What to do
Using the records below, write out again exactly the lines that begin at the line containing "100C205 40 270" and end at the line containing "310H814V415H811A333 333 0", and no other lines.

____ Data for processing

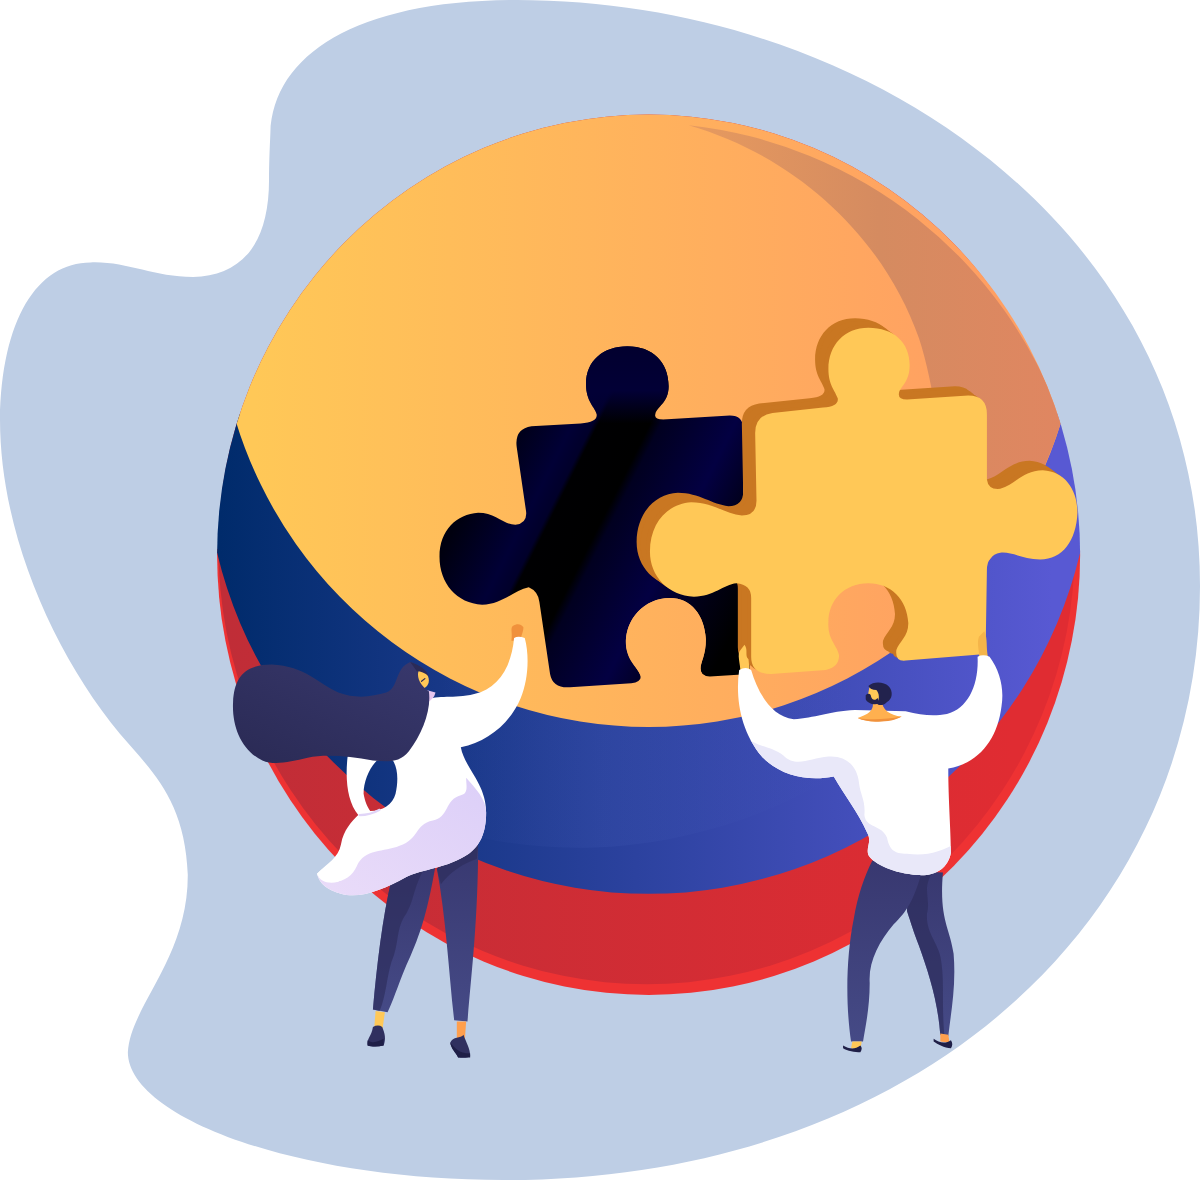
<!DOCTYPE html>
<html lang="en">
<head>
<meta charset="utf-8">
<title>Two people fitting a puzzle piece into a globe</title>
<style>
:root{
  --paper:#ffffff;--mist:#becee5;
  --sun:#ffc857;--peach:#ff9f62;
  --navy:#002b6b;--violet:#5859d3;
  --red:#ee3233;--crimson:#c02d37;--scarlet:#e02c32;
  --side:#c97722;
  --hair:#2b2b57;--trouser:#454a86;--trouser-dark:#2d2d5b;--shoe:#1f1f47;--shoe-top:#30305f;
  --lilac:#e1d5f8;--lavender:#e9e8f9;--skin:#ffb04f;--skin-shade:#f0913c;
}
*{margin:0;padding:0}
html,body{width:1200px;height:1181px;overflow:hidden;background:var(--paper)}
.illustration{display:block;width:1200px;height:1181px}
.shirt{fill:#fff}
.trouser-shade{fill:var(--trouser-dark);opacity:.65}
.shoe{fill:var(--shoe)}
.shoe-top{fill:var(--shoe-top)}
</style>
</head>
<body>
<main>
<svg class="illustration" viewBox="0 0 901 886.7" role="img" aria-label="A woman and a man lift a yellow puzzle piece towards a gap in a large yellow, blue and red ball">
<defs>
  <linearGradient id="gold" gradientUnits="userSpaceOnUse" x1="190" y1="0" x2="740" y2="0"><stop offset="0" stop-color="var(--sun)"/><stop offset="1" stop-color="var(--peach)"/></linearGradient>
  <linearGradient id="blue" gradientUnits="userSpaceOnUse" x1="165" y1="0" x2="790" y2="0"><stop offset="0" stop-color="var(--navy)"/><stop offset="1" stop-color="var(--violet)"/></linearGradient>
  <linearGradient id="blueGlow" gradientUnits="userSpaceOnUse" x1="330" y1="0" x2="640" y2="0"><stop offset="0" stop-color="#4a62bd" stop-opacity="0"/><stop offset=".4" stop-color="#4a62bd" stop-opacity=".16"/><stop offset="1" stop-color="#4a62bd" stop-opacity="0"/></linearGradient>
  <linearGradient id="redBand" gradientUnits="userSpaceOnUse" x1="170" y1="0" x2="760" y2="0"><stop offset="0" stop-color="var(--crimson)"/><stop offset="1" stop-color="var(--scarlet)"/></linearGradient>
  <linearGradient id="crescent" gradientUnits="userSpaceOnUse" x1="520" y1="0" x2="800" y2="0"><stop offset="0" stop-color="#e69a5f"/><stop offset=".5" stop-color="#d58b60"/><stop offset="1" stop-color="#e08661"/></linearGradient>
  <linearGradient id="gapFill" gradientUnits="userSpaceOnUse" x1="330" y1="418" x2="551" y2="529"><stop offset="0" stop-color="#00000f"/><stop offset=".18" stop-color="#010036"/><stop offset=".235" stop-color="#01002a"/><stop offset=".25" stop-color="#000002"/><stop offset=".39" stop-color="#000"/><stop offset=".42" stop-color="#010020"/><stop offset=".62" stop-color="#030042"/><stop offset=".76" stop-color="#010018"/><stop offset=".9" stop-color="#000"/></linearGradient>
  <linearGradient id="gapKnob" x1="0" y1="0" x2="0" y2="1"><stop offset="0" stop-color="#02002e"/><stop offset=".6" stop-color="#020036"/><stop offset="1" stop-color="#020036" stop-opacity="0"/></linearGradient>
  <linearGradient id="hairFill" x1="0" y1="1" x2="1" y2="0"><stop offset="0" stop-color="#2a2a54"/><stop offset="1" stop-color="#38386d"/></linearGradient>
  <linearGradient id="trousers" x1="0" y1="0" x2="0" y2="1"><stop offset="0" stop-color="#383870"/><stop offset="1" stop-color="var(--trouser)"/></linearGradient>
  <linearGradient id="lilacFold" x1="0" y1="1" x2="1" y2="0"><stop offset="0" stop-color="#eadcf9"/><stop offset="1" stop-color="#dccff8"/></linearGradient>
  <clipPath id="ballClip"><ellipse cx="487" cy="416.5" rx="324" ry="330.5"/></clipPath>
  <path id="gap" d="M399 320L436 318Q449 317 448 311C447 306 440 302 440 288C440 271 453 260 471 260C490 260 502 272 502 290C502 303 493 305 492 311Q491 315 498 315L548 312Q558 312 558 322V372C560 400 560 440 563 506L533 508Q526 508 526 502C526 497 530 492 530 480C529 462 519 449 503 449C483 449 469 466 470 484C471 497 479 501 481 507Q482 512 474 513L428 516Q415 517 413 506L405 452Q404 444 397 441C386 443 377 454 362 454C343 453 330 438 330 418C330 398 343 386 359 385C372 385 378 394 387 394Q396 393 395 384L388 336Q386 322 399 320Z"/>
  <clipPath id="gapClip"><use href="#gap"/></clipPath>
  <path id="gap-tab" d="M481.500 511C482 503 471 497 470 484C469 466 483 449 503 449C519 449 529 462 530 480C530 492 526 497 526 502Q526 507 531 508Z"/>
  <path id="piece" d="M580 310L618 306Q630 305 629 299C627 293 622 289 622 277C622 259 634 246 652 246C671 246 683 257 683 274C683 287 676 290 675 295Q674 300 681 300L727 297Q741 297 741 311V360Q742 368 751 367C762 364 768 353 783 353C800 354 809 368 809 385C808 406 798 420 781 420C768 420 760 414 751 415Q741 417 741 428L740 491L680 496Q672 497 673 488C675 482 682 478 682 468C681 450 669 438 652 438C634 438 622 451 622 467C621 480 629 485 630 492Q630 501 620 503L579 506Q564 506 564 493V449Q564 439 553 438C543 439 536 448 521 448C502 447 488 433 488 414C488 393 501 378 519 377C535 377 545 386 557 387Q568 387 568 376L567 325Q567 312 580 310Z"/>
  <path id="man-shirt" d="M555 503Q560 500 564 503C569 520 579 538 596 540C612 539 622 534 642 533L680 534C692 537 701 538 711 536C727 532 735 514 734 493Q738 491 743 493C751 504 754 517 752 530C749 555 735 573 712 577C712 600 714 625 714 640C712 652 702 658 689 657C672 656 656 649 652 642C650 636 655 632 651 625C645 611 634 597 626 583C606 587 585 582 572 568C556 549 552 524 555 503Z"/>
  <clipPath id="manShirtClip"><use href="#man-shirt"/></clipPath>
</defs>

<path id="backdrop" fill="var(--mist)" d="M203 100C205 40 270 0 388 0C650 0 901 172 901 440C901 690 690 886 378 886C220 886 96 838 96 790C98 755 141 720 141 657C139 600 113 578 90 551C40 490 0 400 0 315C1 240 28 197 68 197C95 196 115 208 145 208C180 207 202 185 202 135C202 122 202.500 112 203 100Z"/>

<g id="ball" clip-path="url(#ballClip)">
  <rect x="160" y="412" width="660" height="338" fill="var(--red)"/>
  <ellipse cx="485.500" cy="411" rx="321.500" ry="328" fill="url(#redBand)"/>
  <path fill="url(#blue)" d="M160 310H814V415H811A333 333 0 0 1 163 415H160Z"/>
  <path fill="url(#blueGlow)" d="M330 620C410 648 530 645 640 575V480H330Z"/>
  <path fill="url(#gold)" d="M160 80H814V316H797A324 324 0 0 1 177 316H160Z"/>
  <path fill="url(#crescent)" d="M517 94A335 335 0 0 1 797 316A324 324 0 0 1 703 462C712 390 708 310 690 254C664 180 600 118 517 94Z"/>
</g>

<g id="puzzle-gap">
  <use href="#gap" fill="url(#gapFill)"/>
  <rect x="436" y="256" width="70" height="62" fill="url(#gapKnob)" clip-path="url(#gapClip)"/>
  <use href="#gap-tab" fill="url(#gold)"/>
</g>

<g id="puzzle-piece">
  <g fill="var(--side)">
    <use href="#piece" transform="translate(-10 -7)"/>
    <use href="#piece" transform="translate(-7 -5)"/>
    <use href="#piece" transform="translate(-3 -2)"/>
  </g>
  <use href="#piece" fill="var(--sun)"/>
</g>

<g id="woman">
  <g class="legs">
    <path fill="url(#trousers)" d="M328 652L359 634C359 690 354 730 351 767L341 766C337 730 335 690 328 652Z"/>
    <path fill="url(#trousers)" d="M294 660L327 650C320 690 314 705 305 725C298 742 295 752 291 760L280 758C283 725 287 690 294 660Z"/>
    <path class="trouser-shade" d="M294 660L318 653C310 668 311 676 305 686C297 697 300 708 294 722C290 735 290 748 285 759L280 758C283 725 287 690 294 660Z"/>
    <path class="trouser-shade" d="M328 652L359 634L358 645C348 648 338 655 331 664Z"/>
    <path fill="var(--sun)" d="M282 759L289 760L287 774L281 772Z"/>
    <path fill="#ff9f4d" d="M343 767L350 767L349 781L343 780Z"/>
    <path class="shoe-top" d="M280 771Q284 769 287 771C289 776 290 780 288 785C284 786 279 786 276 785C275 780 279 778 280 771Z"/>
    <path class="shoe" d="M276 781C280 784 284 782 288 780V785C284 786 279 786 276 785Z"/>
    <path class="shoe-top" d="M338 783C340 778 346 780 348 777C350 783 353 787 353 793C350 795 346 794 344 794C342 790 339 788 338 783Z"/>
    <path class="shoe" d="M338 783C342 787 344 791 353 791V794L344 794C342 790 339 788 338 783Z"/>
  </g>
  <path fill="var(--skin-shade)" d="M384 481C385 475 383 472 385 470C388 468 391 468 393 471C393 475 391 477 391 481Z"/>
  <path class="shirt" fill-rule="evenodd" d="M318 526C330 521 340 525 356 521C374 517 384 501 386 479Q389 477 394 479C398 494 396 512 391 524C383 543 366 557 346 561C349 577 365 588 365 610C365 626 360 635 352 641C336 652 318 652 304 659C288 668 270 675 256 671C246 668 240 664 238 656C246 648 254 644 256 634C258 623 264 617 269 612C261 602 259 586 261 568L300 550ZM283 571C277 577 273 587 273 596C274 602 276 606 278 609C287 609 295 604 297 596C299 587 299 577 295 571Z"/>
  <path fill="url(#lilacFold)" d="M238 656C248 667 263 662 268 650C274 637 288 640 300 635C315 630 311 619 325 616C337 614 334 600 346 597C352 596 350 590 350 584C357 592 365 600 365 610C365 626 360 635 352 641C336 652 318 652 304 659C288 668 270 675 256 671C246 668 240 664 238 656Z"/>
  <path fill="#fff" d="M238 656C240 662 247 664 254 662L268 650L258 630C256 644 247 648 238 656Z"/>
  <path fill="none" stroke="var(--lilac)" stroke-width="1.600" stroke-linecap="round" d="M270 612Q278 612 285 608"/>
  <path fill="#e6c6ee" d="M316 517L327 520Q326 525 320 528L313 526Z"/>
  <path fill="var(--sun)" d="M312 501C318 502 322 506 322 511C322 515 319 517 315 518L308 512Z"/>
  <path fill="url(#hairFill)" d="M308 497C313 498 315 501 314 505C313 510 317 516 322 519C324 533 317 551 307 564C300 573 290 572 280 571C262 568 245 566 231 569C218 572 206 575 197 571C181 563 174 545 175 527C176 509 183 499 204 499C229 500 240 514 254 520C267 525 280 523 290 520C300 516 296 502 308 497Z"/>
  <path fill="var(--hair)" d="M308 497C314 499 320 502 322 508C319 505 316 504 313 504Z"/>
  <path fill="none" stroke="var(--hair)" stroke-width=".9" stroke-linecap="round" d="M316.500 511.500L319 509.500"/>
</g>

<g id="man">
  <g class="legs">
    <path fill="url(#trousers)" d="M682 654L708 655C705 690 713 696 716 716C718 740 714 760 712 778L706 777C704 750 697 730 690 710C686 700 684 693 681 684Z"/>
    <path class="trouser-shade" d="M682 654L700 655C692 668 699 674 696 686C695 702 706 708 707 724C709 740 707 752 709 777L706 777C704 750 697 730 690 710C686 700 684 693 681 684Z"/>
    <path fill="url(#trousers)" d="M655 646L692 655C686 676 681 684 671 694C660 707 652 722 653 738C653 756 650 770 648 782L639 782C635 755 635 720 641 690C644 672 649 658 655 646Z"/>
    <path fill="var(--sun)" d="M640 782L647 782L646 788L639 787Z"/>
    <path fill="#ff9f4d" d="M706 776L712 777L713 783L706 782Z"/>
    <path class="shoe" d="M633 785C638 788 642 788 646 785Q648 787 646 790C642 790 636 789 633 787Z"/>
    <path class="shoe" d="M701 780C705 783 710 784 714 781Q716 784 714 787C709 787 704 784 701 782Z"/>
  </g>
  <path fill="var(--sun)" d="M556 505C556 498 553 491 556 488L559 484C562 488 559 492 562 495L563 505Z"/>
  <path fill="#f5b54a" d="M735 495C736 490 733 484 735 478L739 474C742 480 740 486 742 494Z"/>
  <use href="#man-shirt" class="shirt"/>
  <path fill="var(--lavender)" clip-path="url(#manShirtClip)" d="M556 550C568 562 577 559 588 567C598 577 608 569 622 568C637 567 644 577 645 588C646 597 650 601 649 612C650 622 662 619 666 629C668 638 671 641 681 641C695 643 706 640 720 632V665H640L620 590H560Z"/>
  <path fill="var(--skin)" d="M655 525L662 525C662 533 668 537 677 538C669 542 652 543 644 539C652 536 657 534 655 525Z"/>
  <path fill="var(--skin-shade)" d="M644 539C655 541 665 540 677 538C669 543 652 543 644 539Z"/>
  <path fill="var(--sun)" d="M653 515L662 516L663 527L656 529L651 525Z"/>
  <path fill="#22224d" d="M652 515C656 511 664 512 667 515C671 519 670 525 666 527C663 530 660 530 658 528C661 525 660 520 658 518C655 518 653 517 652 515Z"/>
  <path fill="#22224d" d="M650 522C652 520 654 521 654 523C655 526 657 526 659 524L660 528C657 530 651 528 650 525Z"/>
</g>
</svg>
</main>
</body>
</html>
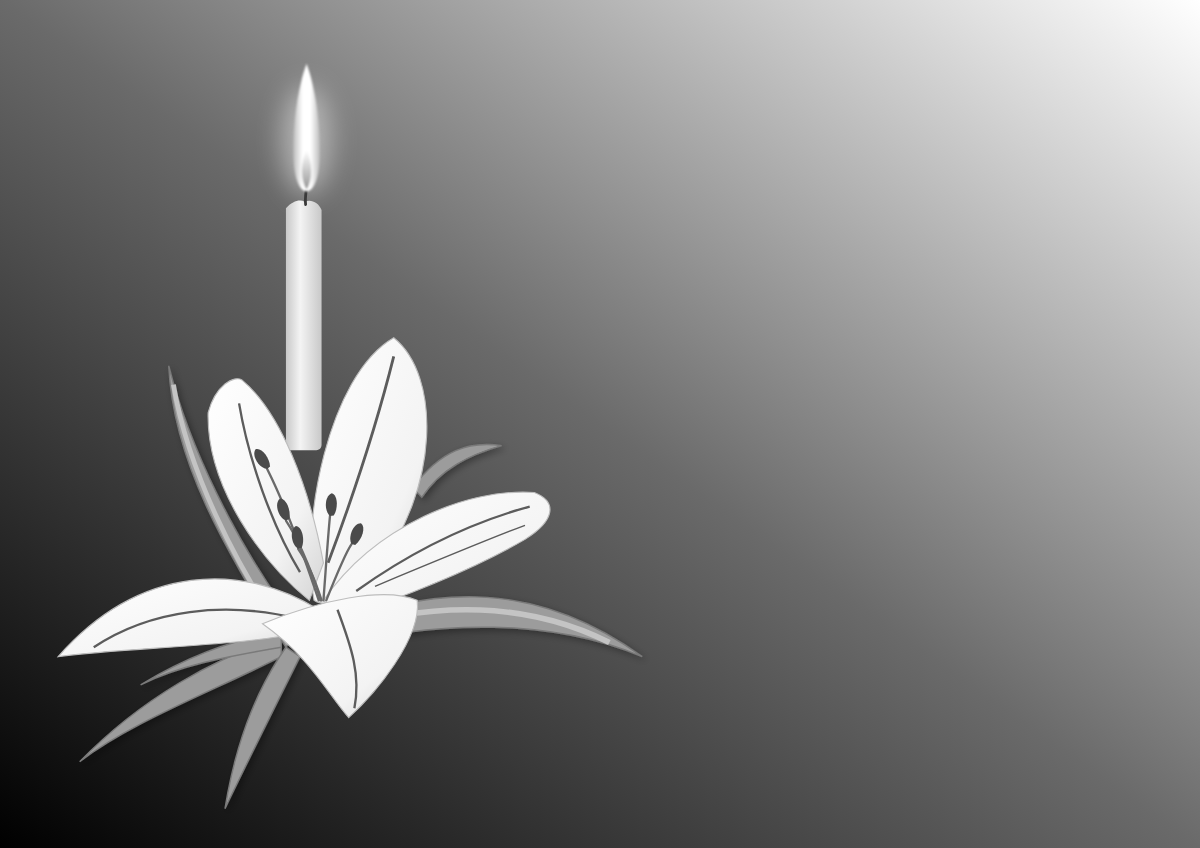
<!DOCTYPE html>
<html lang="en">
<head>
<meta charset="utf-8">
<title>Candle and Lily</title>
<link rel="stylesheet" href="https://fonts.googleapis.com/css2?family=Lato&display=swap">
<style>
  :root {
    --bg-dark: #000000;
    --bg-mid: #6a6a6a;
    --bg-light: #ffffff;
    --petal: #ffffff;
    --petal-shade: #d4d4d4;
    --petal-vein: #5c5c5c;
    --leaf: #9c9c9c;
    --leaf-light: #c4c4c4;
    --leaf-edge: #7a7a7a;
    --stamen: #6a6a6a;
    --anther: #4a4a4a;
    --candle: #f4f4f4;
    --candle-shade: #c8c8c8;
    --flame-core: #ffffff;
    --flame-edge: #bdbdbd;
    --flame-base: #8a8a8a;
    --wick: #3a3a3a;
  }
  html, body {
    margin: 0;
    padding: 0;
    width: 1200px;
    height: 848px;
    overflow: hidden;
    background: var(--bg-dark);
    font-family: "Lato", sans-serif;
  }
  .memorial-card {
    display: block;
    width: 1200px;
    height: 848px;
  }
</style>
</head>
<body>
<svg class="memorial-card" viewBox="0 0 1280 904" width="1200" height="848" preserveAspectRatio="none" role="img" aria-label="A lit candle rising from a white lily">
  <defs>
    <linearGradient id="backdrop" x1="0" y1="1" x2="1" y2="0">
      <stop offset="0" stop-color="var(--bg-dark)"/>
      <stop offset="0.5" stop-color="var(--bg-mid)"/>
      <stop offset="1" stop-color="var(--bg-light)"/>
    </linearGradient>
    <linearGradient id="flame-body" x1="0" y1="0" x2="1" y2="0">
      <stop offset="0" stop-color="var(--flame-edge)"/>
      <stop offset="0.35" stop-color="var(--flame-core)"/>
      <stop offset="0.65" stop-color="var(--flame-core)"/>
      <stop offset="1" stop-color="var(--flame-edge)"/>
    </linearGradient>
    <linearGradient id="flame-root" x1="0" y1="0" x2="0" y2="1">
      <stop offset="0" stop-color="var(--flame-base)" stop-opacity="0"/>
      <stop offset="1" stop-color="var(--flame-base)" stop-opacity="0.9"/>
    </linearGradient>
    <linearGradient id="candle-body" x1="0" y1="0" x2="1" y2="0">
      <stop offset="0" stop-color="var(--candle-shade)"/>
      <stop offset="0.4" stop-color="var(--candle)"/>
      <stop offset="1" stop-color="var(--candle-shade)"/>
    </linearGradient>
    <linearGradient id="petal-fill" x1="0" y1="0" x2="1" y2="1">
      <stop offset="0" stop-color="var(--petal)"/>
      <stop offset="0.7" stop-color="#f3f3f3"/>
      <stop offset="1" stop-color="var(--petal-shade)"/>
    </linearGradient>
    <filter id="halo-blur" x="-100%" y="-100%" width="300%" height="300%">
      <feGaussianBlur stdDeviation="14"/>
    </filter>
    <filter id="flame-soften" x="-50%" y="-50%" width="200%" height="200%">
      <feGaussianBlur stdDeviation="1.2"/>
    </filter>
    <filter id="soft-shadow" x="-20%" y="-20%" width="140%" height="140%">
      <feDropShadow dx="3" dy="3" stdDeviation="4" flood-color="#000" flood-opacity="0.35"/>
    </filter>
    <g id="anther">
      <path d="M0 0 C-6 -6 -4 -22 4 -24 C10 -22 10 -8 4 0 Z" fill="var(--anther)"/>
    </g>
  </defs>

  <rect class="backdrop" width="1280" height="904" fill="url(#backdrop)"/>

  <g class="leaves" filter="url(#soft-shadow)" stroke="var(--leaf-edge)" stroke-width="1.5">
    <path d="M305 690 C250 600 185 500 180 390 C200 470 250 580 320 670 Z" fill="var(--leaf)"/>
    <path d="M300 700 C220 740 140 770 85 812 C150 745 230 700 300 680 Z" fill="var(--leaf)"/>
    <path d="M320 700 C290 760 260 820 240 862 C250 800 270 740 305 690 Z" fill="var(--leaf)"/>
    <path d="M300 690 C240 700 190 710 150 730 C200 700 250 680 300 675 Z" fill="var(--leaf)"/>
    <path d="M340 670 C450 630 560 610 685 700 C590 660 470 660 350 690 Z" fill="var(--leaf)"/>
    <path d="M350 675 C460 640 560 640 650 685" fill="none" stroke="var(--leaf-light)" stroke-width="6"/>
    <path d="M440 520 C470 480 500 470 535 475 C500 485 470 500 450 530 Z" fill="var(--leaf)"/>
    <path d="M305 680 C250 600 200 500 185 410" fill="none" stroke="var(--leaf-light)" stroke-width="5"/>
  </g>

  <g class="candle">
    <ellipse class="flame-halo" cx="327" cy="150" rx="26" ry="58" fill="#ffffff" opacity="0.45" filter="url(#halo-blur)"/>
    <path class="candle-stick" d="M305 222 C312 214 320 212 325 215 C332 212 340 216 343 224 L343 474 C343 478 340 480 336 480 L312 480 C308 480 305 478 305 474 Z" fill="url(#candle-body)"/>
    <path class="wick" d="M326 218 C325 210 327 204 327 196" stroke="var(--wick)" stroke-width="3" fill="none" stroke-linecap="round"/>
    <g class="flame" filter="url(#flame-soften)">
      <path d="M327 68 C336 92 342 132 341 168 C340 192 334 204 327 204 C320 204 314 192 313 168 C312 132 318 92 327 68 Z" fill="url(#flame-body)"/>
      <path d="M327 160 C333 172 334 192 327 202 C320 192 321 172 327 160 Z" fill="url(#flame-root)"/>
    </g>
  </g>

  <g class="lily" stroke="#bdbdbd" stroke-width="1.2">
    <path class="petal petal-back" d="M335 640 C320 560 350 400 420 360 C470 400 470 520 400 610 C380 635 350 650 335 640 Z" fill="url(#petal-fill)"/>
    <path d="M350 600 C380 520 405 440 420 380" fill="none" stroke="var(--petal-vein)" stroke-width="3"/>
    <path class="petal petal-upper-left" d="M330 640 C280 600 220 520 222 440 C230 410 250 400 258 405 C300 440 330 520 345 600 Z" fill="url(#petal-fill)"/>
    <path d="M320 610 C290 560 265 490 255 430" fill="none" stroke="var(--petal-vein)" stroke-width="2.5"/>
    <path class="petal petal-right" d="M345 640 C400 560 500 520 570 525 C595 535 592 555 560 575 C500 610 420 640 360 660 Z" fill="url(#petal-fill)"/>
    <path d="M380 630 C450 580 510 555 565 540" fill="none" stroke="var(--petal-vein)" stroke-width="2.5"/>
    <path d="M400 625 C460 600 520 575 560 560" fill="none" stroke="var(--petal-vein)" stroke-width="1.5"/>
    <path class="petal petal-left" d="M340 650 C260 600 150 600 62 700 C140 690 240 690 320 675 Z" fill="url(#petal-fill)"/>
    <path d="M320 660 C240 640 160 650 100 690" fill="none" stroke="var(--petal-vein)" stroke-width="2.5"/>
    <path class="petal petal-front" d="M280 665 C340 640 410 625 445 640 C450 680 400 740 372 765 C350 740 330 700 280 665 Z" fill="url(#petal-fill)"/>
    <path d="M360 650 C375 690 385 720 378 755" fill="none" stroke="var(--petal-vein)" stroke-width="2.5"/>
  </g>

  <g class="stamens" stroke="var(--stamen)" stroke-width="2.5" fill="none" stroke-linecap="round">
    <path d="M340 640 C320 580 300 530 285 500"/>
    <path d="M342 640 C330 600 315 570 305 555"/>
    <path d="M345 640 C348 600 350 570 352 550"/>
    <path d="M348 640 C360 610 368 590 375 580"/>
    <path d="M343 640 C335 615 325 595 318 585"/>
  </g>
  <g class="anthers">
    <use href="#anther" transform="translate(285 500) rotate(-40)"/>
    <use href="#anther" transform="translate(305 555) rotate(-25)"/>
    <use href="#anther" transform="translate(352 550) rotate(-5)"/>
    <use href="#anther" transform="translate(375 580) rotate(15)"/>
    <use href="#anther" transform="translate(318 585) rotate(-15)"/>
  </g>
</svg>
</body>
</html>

________

Response area
<path id="backdrop" fill="var(--mist)" d="M203 100C205 40 270 0 388 0C650 0 901 172 901 440C901 690 690 886 378 886C220 886 96 838 96 790C98 755 141 720 141 657C139 600 113 578 90 551C40 490 0 400 0 315C1 240 28 197 68 197C95 196 115 208 145 208C180 207 202 185 202 135C202 122 202.500 112 203 100Z"/>

<g id="ball" clip-path="url(#ballClip)">
  <rect x="160" y="412" width="660" height="338" fill="var(--red)"/>
  <ellipse cx="485.500" cy="411" rx="321.500" ry="328" fill="url(#redBand)"/>
  <path fill="url(#blue)" d="M160 310H814V415H811A333 333 0 0 1 163 415H160Z"/>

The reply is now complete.